Satellite Beach, FL: Scarboro Publications, 1975. Presumed First Edition, First printing. Wraps. Unpaginated (32 pages, plus covers). Illustrations (some in color). Price blacked out on front cover. Contains a lot of ASTP facts. The purpose and catalyst of the Apollo–Soyuz Test Project was the policy of détente between the two Cold War superpowers, the United States and the Soviet Union. The Apollo–Soyuz Test Project was made possible by the thaw in U.S.--U.S.S.R. relations, and the project itself endeavored to amplify and solidify the improving relations between the United States and the Soviet Union. According to Soviet leader Leonid Brezhnev, "The Soviet and American spacemen will go up into outer space for the first major joint scientific experiment in the history of mankind. They know that from outer space our planet looks even more beautiful. It is big enough for us to live peacefully on it...". Thus, both sides recognized ASTP as a political act of peace.

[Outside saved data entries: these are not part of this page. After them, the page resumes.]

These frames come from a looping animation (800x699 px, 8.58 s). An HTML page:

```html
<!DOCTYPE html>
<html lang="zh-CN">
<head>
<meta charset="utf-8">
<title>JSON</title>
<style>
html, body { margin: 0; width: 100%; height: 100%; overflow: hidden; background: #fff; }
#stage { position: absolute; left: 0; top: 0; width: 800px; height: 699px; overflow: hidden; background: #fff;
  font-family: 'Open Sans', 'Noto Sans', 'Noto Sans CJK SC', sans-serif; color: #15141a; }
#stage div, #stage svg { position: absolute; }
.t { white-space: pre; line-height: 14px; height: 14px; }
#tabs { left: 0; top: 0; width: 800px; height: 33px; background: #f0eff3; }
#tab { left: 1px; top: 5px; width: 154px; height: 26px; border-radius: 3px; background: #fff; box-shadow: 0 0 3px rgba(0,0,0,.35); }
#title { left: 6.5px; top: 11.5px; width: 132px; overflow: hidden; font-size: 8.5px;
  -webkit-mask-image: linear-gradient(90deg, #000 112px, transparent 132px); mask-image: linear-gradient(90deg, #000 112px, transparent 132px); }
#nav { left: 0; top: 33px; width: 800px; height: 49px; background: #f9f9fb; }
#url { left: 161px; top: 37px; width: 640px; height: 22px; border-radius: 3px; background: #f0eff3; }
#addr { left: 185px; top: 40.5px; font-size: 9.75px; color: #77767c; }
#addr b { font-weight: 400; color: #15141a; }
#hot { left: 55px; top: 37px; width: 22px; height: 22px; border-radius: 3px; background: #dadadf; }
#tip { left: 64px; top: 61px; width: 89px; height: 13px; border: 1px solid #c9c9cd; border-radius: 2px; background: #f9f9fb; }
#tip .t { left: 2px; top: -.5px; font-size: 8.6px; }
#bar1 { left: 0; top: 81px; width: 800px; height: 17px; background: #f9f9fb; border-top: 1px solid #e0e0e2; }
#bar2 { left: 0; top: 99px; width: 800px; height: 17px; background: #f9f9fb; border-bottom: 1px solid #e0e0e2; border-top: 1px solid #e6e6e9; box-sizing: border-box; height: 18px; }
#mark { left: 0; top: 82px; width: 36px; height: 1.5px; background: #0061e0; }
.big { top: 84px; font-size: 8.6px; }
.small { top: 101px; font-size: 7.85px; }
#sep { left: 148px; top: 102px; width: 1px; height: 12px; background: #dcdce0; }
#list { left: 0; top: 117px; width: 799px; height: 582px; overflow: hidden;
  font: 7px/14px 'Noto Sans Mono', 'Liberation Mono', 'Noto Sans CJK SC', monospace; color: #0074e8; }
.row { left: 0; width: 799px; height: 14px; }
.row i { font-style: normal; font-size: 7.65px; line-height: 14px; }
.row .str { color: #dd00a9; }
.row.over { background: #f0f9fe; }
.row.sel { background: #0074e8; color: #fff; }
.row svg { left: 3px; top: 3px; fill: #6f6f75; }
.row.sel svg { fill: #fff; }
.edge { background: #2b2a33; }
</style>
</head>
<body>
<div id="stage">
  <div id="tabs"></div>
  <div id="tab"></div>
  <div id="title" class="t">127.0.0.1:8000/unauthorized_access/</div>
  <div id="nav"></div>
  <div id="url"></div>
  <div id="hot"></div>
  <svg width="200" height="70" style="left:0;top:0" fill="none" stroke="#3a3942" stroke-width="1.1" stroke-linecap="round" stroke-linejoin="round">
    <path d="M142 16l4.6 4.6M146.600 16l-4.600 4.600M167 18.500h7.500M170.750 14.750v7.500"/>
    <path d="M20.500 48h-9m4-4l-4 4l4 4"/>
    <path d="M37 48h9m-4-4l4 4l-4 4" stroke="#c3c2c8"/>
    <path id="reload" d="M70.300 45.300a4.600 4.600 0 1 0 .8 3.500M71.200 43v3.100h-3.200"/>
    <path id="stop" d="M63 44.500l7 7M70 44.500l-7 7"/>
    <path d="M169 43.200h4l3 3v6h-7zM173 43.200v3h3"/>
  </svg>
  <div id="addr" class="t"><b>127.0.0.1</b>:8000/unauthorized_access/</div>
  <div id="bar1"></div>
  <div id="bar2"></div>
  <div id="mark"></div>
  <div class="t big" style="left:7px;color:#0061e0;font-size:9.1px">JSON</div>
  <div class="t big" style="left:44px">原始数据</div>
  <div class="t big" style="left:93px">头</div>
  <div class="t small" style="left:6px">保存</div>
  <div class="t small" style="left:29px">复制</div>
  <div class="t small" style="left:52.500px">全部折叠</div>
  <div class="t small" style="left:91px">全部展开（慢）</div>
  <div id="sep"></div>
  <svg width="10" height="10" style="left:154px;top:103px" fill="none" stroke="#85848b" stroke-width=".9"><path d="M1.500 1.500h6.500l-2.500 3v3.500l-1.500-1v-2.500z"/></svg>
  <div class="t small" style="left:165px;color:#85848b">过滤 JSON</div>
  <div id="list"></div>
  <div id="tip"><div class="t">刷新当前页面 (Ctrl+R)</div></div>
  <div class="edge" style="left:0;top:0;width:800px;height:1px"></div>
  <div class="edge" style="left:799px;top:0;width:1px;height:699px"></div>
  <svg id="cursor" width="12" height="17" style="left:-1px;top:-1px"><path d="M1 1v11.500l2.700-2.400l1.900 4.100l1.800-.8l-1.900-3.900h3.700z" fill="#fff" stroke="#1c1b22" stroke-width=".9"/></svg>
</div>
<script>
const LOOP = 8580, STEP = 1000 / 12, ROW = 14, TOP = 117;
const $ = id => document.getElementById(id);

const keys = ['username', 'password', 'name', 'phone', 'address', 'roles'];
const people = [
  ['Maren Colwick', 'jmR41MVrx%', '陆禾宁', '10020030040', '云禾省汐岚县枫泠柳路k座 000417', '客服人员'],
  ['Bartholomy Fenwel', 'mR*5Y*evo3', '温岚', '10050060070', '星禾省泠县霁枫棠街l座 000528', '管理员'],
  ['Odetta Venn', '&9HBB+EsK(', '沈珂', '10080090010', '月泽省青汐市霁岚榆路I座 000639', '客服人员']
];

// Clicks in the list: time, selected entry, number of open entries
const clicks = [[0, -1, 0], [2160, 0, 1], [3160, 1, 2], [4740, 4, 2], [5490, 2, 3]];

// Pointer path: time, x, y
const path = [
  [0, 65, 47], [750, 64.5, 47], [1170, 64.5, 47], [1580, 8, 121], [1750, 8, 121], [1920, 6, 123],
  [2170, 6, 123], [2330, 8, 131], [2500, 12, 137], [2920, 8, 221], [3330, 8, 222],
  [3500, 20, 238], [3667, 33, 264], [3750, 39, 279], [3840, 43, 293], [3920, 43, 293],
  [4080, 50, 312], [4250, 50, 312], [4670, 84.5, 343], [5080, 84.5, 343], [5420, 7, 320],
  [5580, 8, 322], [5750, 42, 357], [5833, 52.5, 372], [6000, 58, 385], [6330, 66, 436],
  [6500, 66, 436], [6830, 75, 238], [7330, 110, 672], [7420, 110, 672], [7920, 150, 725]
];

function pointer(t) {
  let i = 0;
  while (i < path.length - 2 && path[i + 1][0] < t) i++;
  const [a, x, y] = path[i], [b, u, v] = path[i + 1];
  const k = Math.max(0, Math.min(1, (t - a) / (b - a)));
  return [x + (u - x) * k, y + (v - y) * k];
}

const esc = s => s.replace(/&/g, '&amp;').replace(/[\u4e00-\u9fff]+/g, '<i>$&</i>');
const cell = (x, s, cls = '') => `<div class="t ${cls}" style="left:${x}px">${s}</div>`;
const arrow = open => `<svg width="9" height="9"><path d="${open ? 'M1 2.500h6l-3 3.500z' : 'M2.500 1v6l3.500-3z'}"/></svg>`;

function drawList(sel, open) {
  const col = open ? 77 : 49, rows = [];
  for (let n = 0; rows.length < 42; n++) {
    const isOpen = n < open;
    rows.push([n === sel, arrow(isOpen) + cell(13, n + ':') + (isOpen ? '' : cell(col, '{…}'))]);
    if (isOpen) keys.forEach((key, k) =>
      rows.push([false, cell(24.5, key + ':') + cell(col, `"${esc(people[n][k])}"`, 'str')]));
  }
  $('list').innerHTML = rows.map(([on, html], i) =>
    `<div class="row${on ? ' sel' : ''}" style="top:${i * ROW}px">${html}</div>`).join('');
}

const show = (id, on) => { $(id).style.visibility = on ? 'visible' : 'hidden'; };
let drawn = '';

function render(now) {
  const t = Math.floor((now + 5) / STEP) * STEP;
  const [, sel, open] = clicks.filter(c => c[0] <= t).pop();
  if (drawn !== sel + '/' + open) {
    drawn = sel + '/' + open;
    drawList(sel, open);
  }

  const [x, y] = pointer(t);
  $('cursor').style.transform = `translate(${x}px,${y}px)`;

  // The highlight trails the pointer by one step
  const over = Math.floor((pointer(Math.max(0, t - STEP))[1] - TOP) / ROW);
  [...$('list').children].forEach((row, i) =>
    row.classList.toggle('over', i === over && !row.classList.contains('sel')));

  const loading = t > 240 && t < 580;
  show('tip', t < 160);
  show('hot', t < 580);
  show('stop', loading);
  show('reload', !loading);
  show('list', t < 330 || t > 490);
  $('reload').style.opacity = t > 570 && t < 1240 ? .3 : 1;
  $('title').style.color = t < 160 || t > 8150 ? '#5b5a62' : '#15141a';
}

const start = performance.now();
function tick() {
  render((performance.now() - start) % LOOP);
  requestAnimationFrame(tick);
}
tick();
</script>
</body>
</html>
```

black etched glass, illustrated on one side only. This is oval shaped, approximately 3.5 inches at maximum width and 4.5 at maximum height. It is believed to be black etched glass with the figure of an Astronaut in a space suit facing left with an American flag visible on his sleeve. The date July 20, 1969 is under the figure and above a curved cratered graphic depicting the surface of the moon. Item weighs about 1 lb. Similar, but not identical items, seen on the internet. A paperweight is a small solid object heavy enough, when placed on top of papers, to keep them from blowing away in a breeze or from moving under the strokes of a painting brush (as with Japanese calligraphy). While any object (like a stone) can serve as a paperweight, decorative paperweights of glass are produced, either by individual artisans or factories, usually in limited editions, and are collected as works of fine glass art, some of which are exhibited in museums. First produced in about 1845, particularly in France, such decorative paperweights were undergoing a revival in the mid-twentieth century. Glass etching, or "French embossing", is a popular technique developed during the mid-1800s that is still widely used in both residential and commercial spaces today. Glass etching comprises the techniques of creating art on the surface of glass by applying acidic, caustic, or abrasive substances. Traditionally this is done after the glass is blown or cast, although mold-etching has replaced some forms of surface etching. The removal of minute amounts of glass causes the characteristic rough surface and translucent quality of frosted glass.